“We will stop them. With your vote! We are the Reformists and we struggle for a Moldova without oligarchs!”. The idea is clear: the others are corrupt, but we will root out corruption if you vote for us. A problem appears yet: who is really the target public of the PLR? The party is a pro-European one and evidently targets the voters with pro-European views. But an openly hostile attitude towards the other pro-European parties questions their capacity to form a coalition with them and to thus continue the country’s European course. The voters want to know what will happen with their votes further and what will those for whom they voted do. But in the case of the PLR, the voters are faced with a dilemma: “they are pro-Europeans, but are against those with whom they will have to form a pro-European collation if they enter Parliament”. It is a scenario similar to the gesture of the PL, which, having a ruling vote, withdrew to the opposition, or to that of the Democratic Parliament headed by Alexandru Mosanu which renounced the mandate given to them by the people.

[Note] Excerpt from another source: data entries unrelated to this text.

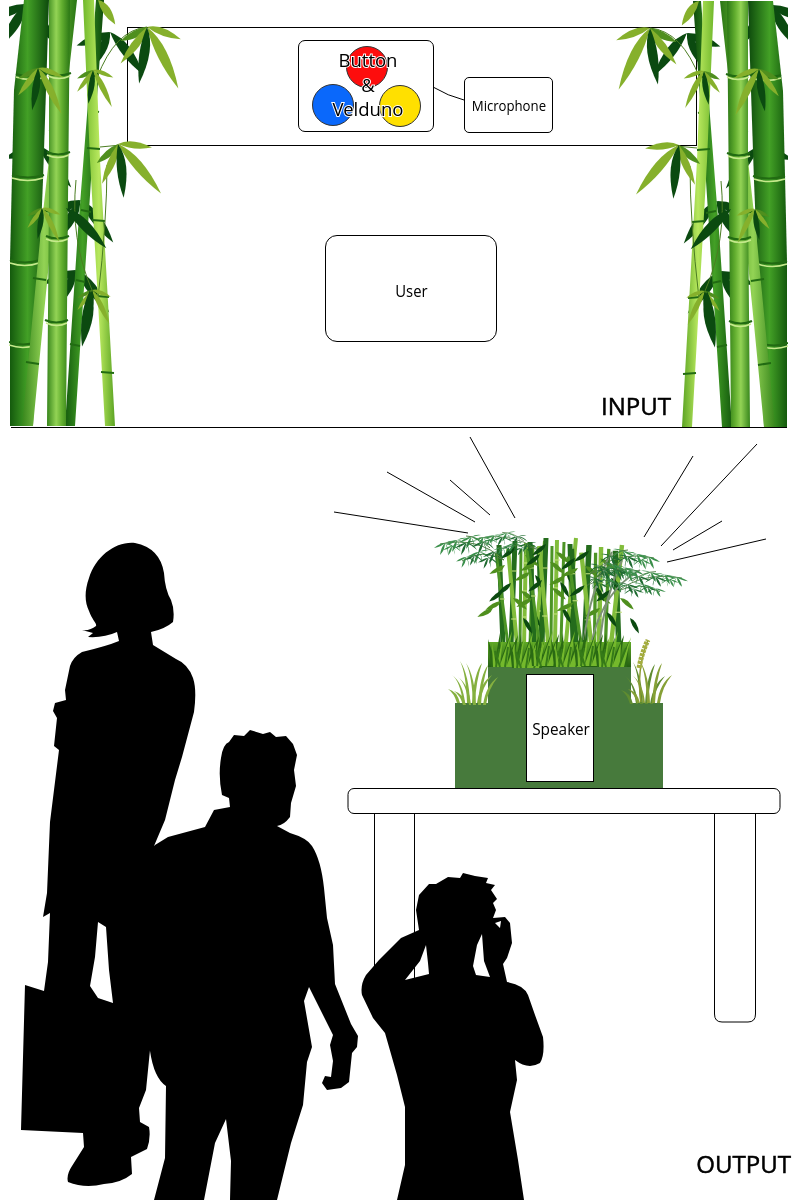
<!DOCTYPE html>
<html lang="en">
<head>
<meta charset="utf-8">
<title>Bamboo installation: input and output</title>
<style>
:root{--ink:#000;--paper:#fff;--red:#fd0d0d;--blue:#0a68fb;--yellow:#ffe000;--planter:#477a3c;--leaf-dark:#0b4a10;--leaf-mid:#4f8f1e;--leaf-lime:#86b02c}
*{box-sizing:border-box;margin:0}
body{width:800px;height:1200px;overflow:hidden;background:var(--paper)}
.board{position:relative;width:800px;height:1200px;overflow:hidden;color:var(--ink);font-family:"Open Sans","Noto Sans",sans-serif;font-weight:400}
.board>*{position:absolute}
.scene{left:0;top:0}
.box{display:flex;align-items:center;justify-content:center;border:1px solid var(--ink);background:var(--paper);line-height:1}
.box span{display:block;position:relative;transform:scaleX(.93)}
.panel{left:127px;top:27px;width:570px;height:119px}
.floor{left:11px;top:427px;width:776px;height:1px;background:var(--ink)}
.controls{left:298px;top:40px;width:136px;height:92px;border-radius:7px}
.dot{position:absolute;width:42px;height:42px;border:1px solid #333;border-radius:50%}
.red{left:47px;top:5px;background:var(--red)}
.blue{left:13px;top:43px;background:var(--blue)}
.yellow{left:80px;top:44px;background:var(--yellow)}
.controls p{position:relative;top:-1px;left:2px;text-align:center;font-size:18.5px;line-height:24.5px;-webkit-text-stroke:2px #fff;paint-order:stroke fill}
.microphone{left:464px;top:77px;width:89px;height:56px;border-radius:5px;font-size:14.2px}
.microphone span{top:1px}
.user{left:325px;top:235px;width:172px;height:107px;border-radius:12px;font-size:16px}
.user span{top:2px}
.speaker{left:526px;top:674px;width:68px;height:108px;font-size:16.5px}
.speaker span{left:1px;top:1px}
.zone{font-size:24px;line-height:30px;font-weight:400;white-space:nowrap;-webkit-text-stroke:.5px var(--ink)}
.input{left:601px;top:391px}
.output{right:9px;top:1149px}
.stroke{fill:none;stroke:var(--ink)}
.outline{fill:var(--paper);stroke:var(--ink)}
.dark{fill:var(--leaf-dark)}.mid{fill:var(--leaf-mid)}.lime{fill:var(--leaf-lime)}
.joint{fill:none;stroke:#216b12;stroke-width:2}
.shine{fill:none;stroke:#c6ea8c;stroke-width:1.5}
</style>
</head>
<body>
<main class="board">
<div class="box panel"></div>
<div class="floor"></div>
<svg class="scene" width="800" height="1200" viewBox="0 0 800 1200" aria-hidden="true">
<defs>
<linearGradient id="deep"><stop stop-color="#145a0d"/><stop offset=".45" stop-color="#43a026"/><stop offset="1" stop-color="#0d4a0c"/></linearGradient>
<linearGradient id="fresh"><stop stop-color="#37861c"/><stop offset=".4" stop-color="#93d355"/><stop offset=".65" stop-color="#62ae2f"/><stop offset="1" stop-color="#2a7615"/></linearGradient>
<linearGradient id="pale"><stop stop-color="#71b82c"/><stop offset=".5" stop-color="#b8e85e"/><stop offset="1" stop-color="#5ba323"/></linearGradient>
<linearGradient id="turf" x2="0" y2="1"><stop stop-color="#5fa826"/><stop offset="1" stop-color="#245f12"/></linearGradient>
<clipPath id="grove-edge"><rect x="9" y="0" width="190" height="427"/></clipPath>
<path id="leaf" d="M0 0Q11 22 0 60Q-7 28 0 0Z"/>
<g id="fan">
<use href="#leaf" class="mid" transform="rotate(62) scale(.8 .5)"/>
<use href="#leaf" class="lime" transform="rotate(36) scale(.9 .75)"/>
<use href="#leaf" class="lime" transform="rotate(-70) scale(.8 .6)"/>
<use href="#leaf" class="lime" transform="rotate(-27) scale(1.1 1.15)"/>
<use href="#leaf" class="dark" transform="rotate(8) scale(1.1 .95)"/>
</g>
<g id="darkfan" class="dark">
<use href="#leaf" transform="rotate(68) scale(1 .6)"/>
<use href="#leaf" transform="rotate(30) scale(1.1 .8)"/>
<use href="#leaf" transform="rotate(-38) scale(1.1 .9)"/>
</g>
<g id="grove" clip-path="url(#grove-edge)">
<use href="#darkfan" x="25" y="4"/><use href="#darkfan" x="110" y="32"/><use href="#darkfan" x="38" y="145"/><use href="#darkfan" x="80" y="200"/><use href="#darkfan" x="76" y="270"/>
<polygon fill="url(#deep)" points="24,0 49,0 43,180 33,426 10,426 10,260 14,90"/>
<path class="joint" d="M16 74q14 5 31 0M12 175q16 5 32 0M10 260q15 5 30 0M9 342q14 5 28 0"/>
<path class="shine" d="M16 77q14 5 30 0M12 178q16 5 31 0M10 263q15 5 29 0M9 345q14 5 27 0"/>
<polygon fill="url(#deep)" points="96,0 104,0 91,180 75,426 65,426 78,230"/>
<path class="joint" d="M89 110l10 2M81 210l10 2M76 280l9 2M70 344l10 2"/>
<polygon fill="url(#fresh)" points="67,0 77,0 58,170 33,426 22,426 41,230"/>
<path class="joint" d="M49 130l13 2M40 210l13 2M33 278l13 2M26 362l13 2"/>
<polygon fill="url(#fresh)" points="49,0 70,0 68,200 66,426 47,426 49,200"/>
<path class="joint" d="M47 73q11 5 24 0M47 152q11 5 23 0M46 236q11 5 23 0M45 320q11 5 23 0"/>
<path class="shine" d="M48 76q11 5 22 0M47 155q11 5 22 0M46 239q11 5 22 0M46 323q11 5 21 0"/>
<polygon fill="url(#pale)" points="83,0 94,0 100,160 115,426 105,426 90,160"/>
<path class="joint" d="M84 75l13 1M87 148l13 1M92 220l13 1M96 296l13 1M101 372l13 1"/>
<path d="M97 78Q115 30 147 27M100 147L121 145M92 290Q70 240 76 180M98 298Q107 220 107 165" fill="none" stroke="#4b7d22"/>
<use href="#fan" x="147" y="27"/><use href="#fan" transform="translate(118 144) rotate(-14) scale(.95)"/>
<use href="#fan" transform="translate(38 68) scale(.75)"/>
<use href="#fan" transform="translate(93 70) scale(.6)"/>
<use href="#fan" transform="translate(42 208) scale(.55)"/>
<use href="#fan" transform="translate(92 290) scale(.55)"/>
<use href="#leaf" class="dark" transform="translate(90 290) rotate(8) scale(1.2 .95)"/>
<use href="#leaf" class="lime" transform="translate(98 0) rotate(-35) scale(.9 .5)"/>
<use href="#leaf" class="dark" transform="translate(66 208) rotate(-45) scale(1.1 .95)"/>
</g>
<path id="leaflets" d="M0 0Q-5 0 -11 5Q-4 4 0 0Q-4 4 -5 12Q0 7 0 0Q3 5 3 11Q4 5 0 0Q6 2 11 7Q7 0 0 0Q5 -3 10 -2Q5 -1 0 0Z"/>
<g id="frond">
<path d="M66 26Q40 2 2 10M66 26Q44 14 24 27M52 14Q40 2 28 2" fill="none" stroke="#4f7d43"/>
<g fill="#3a8f4a"><use href="#leaflets" x="7" y="9"/><use href="#leaflets" x="19" y="6"/><use href="#leaflets" x="33" y="3"/><use href="#leaflets" x="41" y="18"/><use href="#leaflets" transform="translate(28 23) scale(.9)"/><use href="#leaflets" transform="translate(14 12) scale(.8)"/></g>
<g fill="#1f6b31"><use href="#leaflets" x="28" y="9"/><use href="#leaflets" x="45" y="8"/><use href="#leaflets" x="56" y="18"/><use href="#leaflets" transform="translate(36 22) scale(.8)"/><use href="#leaflets" transform="translate(50 24) scale(.9)"/></g></g>
<g id="thicket">
<path d="M4 4L8 104M20 0L16 104M44 6L47 104" stroke="#246c1c" stroke-width="5"/>
<path d="M31 2L29 104M13 8L22 104M50 0L40 104" stroke="#82bd3b" stroke-width="4"/>
<path d="M38 4L35 104M1 12L13 104M26 8L25 104" stroke="#4c9425" stroke-width="3"/>
<path d="M2 30h6M17 30h5M28 22h6M41 40h7M5 58h5M27 50h5M44 70h6M16 78h6M27 76h5" stroke="#c5e27e"/>
<g id="flecks"><use href="#leaf" class="dark" transform="translate(20 6) rotate(50) scale(.5 .3)"/><use href="#leaf" class="mid" transform="translate(30 14) rotate(-50) scale(.5 .3)"/><use href="#leaf" class="mid" transform="translate(10 24) rotate(60) scale(.5 .3)"/><use href="#leaf" class="dark" transform="translate(40 34) rotate(-30) scale(.5 .3)"/></g>
<use href="#flecks" x="-4" y="36"/>
</g>
<g id="tuft"><path fill="#2a6a13" d="M0 36L-3 8L4 30L9 2L10 28L18 6L16 28L27 4L23 30L32 10L30 36Z"/><path fill="#74b82c" d="M2 36L1 12L5 34L12 7L9 34L21 0L16 34L24 12L23 34L34 6L27 36Z"/><path d="M5 36L8 18M14 36L17 16M22 36L29 17M9 36L4 20" stroke="#357a18" stroke-width="2"/></g>
<path id="reeds" d="M9 42Q6 20 -2 14Q9 22 11 42ZM13 42Q12 12 6 0Q15 14 16 42ZM18 42Q20 12 28 2Q22 20 21 42ZM23 42Q26 22 38 14Q28 26 26 42ZM3 42Q0 32 -6 28Q3 30 6 42Z"/>
</defs>

<g id="bamboo-frame">
<use href="#grove"/>
<use href="#grove" transform="translate(797 1) scale(-1 1)"/>
</g>

<path id="cable" class="stroke" d="M433 87Q448 96 464 100"/>

<path id="sound-rays" class="stroke" d="M334 512L468 533M387 472L475 522M450 480L490 515M470 437L515 518M693 456L644 537M757 444L661 546M722 521L673 550M766 539L667 562"/>

<g id="planter">
<use href="#thicket" x="495" y="541"/><use href="#thicket" x="526" y="538"/><use href="#thicket" transform="translate(567 545) scale(1.1 .96)"/>
<use href="#flecks" x="483" y="584"/><use href="#flecks" x="590" y="584"/><use href="#flecks" x="520" y="548"/><use href="#flecks" x="555" y="552"/>
<path d="M592 640Q604 590 640 570M600 640Q604 600 622 560M584 640Q590 590 612 552" fill="none" stroke="#7c9275" stroke-width="2"/>
<use href="#frond" x="438" y="534"/>
<use href="#frond" transform="translate(477 531) scale(.9 .7)"/>
<use href="#frond" transform="translate(684 570) scale(-1 .8)"/>
<use href="#frond" transform="translate(656 548) scale(-1 1)"/>
<use href="#frond" transform="translate(640 562) scale(-.8 .9)"/>
<path fill="var(--planter)" d="M488 660H631V703H663V788H455V703H488Z"/>
<rect x="488" y="642" width="143" height="25" fill="url(#turf)"/>
<use href="#tuft" x="491" y="631"/><use href="#tuft" x="512" y="632"/><use href="#tuft" x="532" y="630"/><use href="#tuft" x="554" y="631"/><use href="#tuft" x="576" y="630"/><use href="#tuft" x="597" y="631"/>
<g fill="#85b03f"><use href="#reeds" x="454" y="661"/><use href="#reeds" x="460" y="663"/></g>
<use href="#reeds" x="627" y="662" fill="#5f8c30"/><use href="#reeds" x="634" y="661" fill="#86a036"/>
<path d="M641 702Q636 670 648 640" fill="none" stroke="#8a9a30" stroke-width="1.5"/>
<path d="M639 668Q642 652 648 640" fill="none" stroke="#a5ad3e" stroke-width="5" stroke-dasharray="3 1"/>
</g>

<g id="table">
<path class="outline" d="M374.5 814V990M414.5 814V990"/>
<path class="outline" d="M714.5 814V1014Q714.5 1022 722 1022H748Q755.5 1022 755.5 1014V814"/>
<rect class="outline" x="348" y="788.5" width="432" height="25" rx="6"/>
</g>

<g id="audience" fill-rule="evenodd">
<path id="woman-with-bag" d="M135 543C116 541 96 556 89 578C84 592 85 603 89 611C92 620 97 623 96 626Q90 631 82 630L93 633L88 637Q104 638 117 632L119 641Q107 646 82 652Q73 657 70 666L65 690L66 700L55 703L53 711L57 718L54 746L59 750L50 822L47 893L43 917L50 913L48 962L44 991L25 985L21 1130L83 1133L84 1147L72 1166Q66 1175 68 1182Q85 1189 104 1184Q121 1183 132 1174L131 1157L147 1149Q151 1138 149 1127L140 1122L139 1108L146 1090L150 1050L170 980L154 846L165 820L175 780L182 757L194 712Q197 690 193 678Q188 664 176 659L153 645L151 632Q165 629 173 622Q175 610 171 600Q165 590 164 573Q160 548 135 543ZM98 922L106 927L109 970L113 1003L98 998L90 986L95 957Z"/>
<path id="standing-man" d="M222 795Q218 776 221 758Q223 744 229 742L234 735L244 736L250 730L263 734L270 732L276 737L286 736L293 744L297 755L294 770L296 786L291 803L290 817Q284 825 277 826L290 833Q307 838 312 846Q321 860 324 888L327 918L333 945L335 984L351 1024L358 1036L357 1047L352 1053L349 1082L341 1088L327 1090L322 1083L325 1076L331 1077L333 1061L330 1045L333 1035L309 987L304 1001L312 1047L307 1062L303 1105L291 1143L277 1200H230L231 1161L226 1119L215 1143L204 1200H154L165 1158L166 1086Q154 1078 150 1051L137 1020L130 965L139 880Q144 854 155 845L168 837L205 827L214 810L230 807L229 798Z"/>
<path id="man-holding-head" d="M419 930L416 910L419 895L429 884L436 884L448 877L460 878L463 873L475 876L488 878L486 883L495 885L491 890L497 899L493 903L496 910L493 918L505 917L510 923L512 943L507 958L503 964L507 982Q524 985 528 995L535 1015L543 1037Q545 1055 540 1063Q528 1070 515 1060L517 1080L510 1112L518 1160L524 1200H397L405 1165V1107L397 1075L385 1033L373 1018L362 995Q360 985 366 975L379 960L401 938ZM426 945L420 961L405 980L429 974L428 963ZM482 934L484 961L490 977L476 975L473 966L477 945ZM495 923L501 921L500 928Z"/>
</g>
</svg>
<section class="box controls"><i class="dot red"></i><i class="dot blue"></i><i class="dot yellow"></i><p>Button<br>&amp;<br>Velduno</p></section>
<div class="box microphone"><span>Microphone</span></div>
<div class="box user"><span>User</span></div>
<div class="box speaker"><span>Speaker</span></div>
<h2 class="zone input">INPUT</h2>
<h2 class="zone output">OUTPUT</h2>
</main>
</body>
</html>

The video clip ends with a fixed image that can be seen on posters in Chisinau too. The image is good, but lasts too long. It takes not less than 8 seconds! At least half of these 8 seconds could have definitely been used better at a time when the advertisements on TV cost a lot and should thus convey a more comprehensive message and tell a more complex story than the posters seen on the streets.
The PLR’s posters are probably the best element of its publicity: a pleasant blue background, which is different from the PDM’s blue, on which there it is written the slogan that occupies almost half of the poster, alongside the emblem and the name of the party. The emblem has been a subject for discussion since the launch of the party’s campaign: the pro-European eagle of the PLR is flying to the east. It is a small mistake that allowed some to put down the party. However, it is a good emblem that combines a modern design with an older, but yet topical tactic – the necessity of identifying the party with a clear symbol. The PDM has roses, the PLDM – the oak tree, the Communist Party – the hammer and sickle, the People’s Party – the apple, while the PLR’s emblem can be interpreted as “Vote for the eagle!”. In general, the chromatic scale and the thick fonts suggest power and vigor. The posters are actually better than the video clips in terms of quality. Regretfully, until the PLR does not present new vide clips to go with the posters and an appropriate message, it remains yet unconvincing in its campaign.
Note: This analysis refers strictly to the publicity of the election runners and does not aim to assess their quality. The bad products can have good publicity and vice versa, as the good products can have good publicity. Earlier, IPN made an analysis of the electoral publicity of the Democratic Party, which was published on November 6, of the Christian Democratic People’s Party, which was published on November 7 and of the Liberal Democratic Party, which was published on November 10.
Eugen Muravschi, IPN